Skyrmions are topologically stable, vortex-like magnetization states that form periodic, three-fold symmetric lattices. They were observed in non-centrosymmetric crystals, such as B20 systems, in which the Dzyaloshinskii-Moriya interaction plays a role, using small angle neutron scattering and magnetotransport measurements (topological Hall effect), and in real space using Lorentz transmission electron microscopy. Since each Skyrmion can carry one bit of (binary) information, the crystal itself can be regarded as a high-density, non-volatile information matrix. Most interestingly, the Skyrmion state can be simply manipulated with current densities that are 5-6 orders of magnitude smaller than the ones needed for spin transfer torque (STT)-based schemes. Moreover, direct logic communication can be achieved by introducing the interaction and propagation of vortex/anti-vortex pairs. The value of the Skyrmionics devices lie in the fast and efficient evaluation of suitable materials for STT-MRAM scaling beyond the 65-nm- node, as well as novel emerging memory and logic applications which could become possible by making use of these intriguing physical properties.
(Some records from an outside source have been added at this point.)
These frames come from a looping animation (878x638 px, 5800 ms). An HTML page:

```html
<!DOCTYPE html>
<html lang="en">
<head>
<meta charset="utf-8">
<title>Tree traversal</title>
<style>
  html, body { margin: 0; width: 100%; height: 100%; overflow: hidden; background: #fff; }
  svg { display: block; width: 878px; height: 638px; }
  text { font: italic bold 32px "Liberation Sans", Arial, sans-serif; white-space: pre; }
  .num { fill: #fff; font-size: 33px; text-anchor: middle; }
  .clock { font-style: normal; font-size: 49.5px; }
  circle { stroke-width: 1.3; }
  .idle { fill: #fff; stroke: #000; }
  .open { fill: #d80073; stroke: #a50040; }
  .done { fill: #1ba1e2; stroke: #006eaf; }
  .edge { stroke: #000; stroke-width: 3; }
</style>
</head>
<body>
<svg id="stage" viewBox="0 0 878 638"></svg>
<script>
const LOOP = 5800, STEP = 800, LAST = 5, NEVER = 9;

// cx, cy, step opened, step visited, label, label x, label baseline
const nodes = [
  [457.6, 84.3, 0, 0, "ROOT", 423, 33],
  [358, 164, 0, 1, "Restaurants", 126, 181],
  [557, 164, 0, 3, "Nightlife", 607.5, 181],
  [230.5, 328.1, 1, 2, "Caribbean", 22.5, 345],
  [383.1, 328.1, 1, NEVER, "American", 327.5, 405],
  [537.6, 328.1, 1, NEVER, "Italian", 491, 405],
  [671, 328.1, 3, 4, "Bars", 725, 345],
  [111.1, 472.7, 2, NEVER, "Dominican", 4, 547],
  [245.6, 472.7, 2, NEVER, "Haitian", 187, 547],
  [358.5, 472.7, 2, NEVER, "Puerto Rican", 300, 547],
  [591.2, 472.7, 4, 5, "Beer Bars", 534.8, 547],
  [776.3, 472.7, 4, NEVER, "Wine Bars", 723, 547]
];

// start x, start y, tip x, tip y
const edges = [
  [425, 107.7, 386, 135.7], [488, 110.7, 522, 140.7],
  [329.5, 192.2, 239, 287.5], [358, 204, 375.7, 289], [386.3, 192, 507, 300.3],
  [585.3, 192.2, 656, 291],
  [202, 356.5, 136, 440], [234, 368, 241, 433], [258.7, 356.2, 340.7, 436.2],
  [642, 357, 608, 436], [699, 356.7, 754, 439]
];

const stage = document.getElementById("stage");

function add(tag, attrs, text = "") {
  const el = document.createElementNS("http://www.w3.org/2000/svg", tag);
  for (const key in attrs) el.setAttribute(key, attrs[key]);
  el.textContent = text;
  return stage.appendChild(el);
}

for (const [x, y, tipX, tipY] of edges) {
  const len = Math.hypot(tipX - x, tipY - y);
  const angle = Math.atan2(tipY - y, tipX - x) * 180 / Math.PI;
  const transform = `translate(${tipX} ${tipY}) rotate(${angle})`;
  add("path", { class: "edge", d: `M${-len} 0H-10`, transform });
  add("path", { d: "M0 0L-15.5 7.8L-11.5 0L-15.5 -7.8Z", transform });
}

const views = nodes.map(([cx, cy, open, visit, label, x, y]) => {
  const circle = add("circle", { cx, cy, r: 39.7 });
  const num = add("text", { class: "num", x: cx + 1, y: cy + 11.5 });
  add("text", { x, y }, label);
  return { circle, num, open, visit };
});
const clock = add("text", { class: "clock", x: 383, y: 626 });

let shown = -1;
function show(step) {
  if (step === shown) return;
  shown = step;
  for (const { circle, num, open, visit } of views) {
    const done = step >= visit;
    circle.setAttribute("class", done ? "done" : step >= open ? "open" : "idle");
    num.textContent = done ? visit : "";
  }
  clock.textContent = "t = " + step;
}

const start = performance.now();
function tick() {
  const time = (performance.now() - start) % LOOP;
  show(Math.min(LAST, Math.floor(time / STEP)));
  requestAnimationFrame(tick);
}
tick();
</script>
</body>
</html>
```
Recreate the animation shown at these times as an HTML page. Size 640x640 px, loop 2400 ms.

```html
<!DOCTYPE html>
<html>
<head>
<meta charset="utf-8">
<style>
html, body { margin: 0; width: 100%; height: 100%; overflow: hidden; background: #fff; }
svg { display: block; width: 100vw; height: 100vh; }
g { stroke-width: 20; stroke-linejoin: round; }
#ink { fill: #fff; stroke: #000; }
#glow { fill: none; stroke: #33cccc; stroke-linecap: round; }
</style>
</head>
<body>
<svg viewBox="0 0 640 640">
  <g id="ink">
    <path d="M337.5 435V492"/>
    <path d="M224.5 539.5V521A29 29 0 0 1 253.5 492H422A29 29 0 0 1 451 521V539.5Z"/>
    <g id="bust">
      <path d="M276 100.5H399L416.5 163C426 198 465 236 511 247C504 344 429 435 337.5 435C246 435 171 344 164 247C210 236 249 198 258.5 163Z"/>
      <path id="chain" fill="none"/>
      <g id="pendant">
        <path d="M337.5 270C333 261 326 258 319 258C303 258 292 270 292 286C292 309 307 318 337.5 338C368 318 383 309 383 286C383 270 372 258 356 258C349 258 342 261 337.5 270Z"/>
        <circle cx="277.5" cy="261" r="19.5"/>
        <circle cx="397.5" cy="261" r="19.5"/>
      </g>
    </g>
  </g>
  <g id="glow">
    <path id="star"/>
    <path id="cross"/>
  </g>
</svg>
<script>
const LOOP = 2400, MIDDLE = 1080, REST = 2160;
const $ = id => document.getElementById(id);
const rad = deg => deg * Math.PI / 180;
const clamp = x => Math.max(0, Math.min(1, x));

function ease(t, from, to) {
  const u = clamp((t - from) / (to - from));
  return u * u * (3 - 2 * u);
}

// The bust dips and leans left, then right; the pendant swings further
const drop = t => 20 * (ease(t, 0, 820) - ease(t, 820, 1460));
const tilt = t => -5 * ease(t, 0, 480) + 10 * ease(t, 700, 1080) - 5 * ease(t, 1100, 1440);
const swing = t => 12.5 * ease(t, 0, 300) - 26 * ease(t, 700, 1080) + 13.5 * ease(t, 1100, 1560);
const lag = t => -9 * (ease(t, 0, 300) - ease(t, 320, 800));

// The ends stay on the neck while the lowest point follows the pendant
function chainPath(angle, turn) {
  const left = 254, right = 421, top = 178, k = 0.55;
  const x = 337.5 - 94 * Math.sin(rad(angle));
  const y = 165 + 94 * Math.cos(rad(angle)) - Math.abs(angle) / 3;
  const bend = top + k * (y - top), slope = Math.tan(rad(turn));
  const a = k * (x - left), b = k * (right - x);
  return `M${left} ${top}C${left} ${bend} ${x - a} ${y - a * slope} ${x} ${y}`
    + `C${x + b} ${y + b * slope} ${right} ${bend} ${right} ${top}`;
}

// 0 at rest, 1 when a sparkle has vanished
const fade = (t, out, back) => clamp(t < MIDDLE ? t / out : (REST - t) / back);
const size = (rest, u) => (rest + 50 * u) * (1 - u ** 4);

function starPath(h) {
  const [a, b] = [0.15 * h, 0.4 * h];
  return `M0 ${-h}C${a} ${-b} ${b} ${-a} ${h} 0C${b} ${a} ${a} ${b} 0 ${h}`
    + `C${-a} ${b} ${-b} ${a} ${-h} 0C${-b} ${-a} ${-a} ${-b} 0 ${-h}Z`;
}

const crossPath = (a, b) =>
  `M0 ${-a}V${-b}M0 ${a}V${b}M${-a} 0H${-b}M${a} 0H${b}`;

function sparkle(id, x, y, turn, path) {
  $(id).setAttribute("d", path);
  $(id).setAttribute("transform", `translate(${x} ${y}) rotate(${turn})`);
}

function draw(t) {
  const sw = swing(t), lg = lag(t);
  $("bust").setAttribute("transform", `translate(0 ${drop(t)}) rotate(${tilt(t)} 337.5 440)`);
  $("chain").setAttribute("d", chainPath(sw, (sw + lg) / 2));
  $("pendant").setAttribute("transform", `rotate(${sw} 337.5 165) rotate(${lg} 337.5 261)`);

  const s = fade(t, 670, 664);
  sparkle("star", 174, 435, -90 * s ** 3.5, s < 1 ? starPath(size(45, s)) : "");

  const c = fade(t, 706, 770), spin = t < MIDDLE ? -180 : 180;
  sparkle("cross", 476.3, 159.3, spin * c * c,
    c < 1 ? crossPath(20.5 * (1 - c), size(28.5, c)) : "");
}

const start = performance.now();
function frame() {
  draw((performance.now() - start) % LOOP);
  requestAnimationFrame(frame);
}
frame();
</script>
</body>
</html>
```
Ferromagnetic Resonance

FMR allows us to study the magnetic relaxation of ferromagnetic films and doped topological insulators, giving information on interlayer coupling, internal damping mechanisms and spin pumping. This sophisticated technique uses a Vector Network Analyser to pass microwaves in the GHz range across our samples and measure absorption. When the microwaves are in resonance with the precession of magnetic moments within the sample they are absorbed more strongly. This absorption is affected by factors such as magnetisation of the sample or the orientation of magnetocrysalline easy axes, and we access such information by fitting functions to the data.


Recent Publications

A. Kohn, N. Tal, A. Elkayam, A. Kovacs, D. Li, S. Wang, S. Ghannadzadeh, T. Hesjedal, R.C.C. Ward (2013)
“Structure of epitaxial L10-FePt/MgO perpendicular magnetic tunnel junctions”
Applied Physics Letters 102, 030307.

SG Wang, RCC Ward, T Hesjedal, XG Zhang, C Wang, A Kohn, QL Ma, J Zhang, HF Liu, XF Han (2012)
“Interface Characterization of Epitaxial Fe/MgO/Fe Magnetic Tunnel Junctions”
Journal of Nanoscience and Nanotechnology 12, 1006-1023.

GBG Stenning, GJ Bowden, SA Gregory, PAJ de Groot, G van der Laan, LR Shelford, P Bencok, P Steadman, AN Dobrynin, T Hesjedal (2012)
“Transverse magnetic exchange springs in a DyFe2/YFe2 superlattice”
Physical Review B: Condensed Matter and Materials Physics 86, 174420.

GBG Stenning, GJ Bowden, SA Gregory, J-ML Beaujour, PAJ de Groot, G van der Laan, LR Shelford, P Bencok, P Steadman, AN Dobrynin, T Hesjedal (2012)
“Magnetic reversal in a YFe2 dominated DyFe2/YFe2 multilayer film”
Applied Physics Letters 101, 072412.

LR Shelford, T Hesjedal, L Collins-McIntyre, SS Dhesi, F Maccherozzi, G van der Laan (2012)
“Electronic structure of Fe and Co magnetic adatoms on Bi2Te3 surfaces”
Physical Review B - Condensed Matter and Materials Physics 86, 081304(R).

T Hesjedal, U Kretzer, A Ney (2012)
“Magnetic susceptibility of n-type GaAs”
Semiconductor Science and Technology 27, 055018.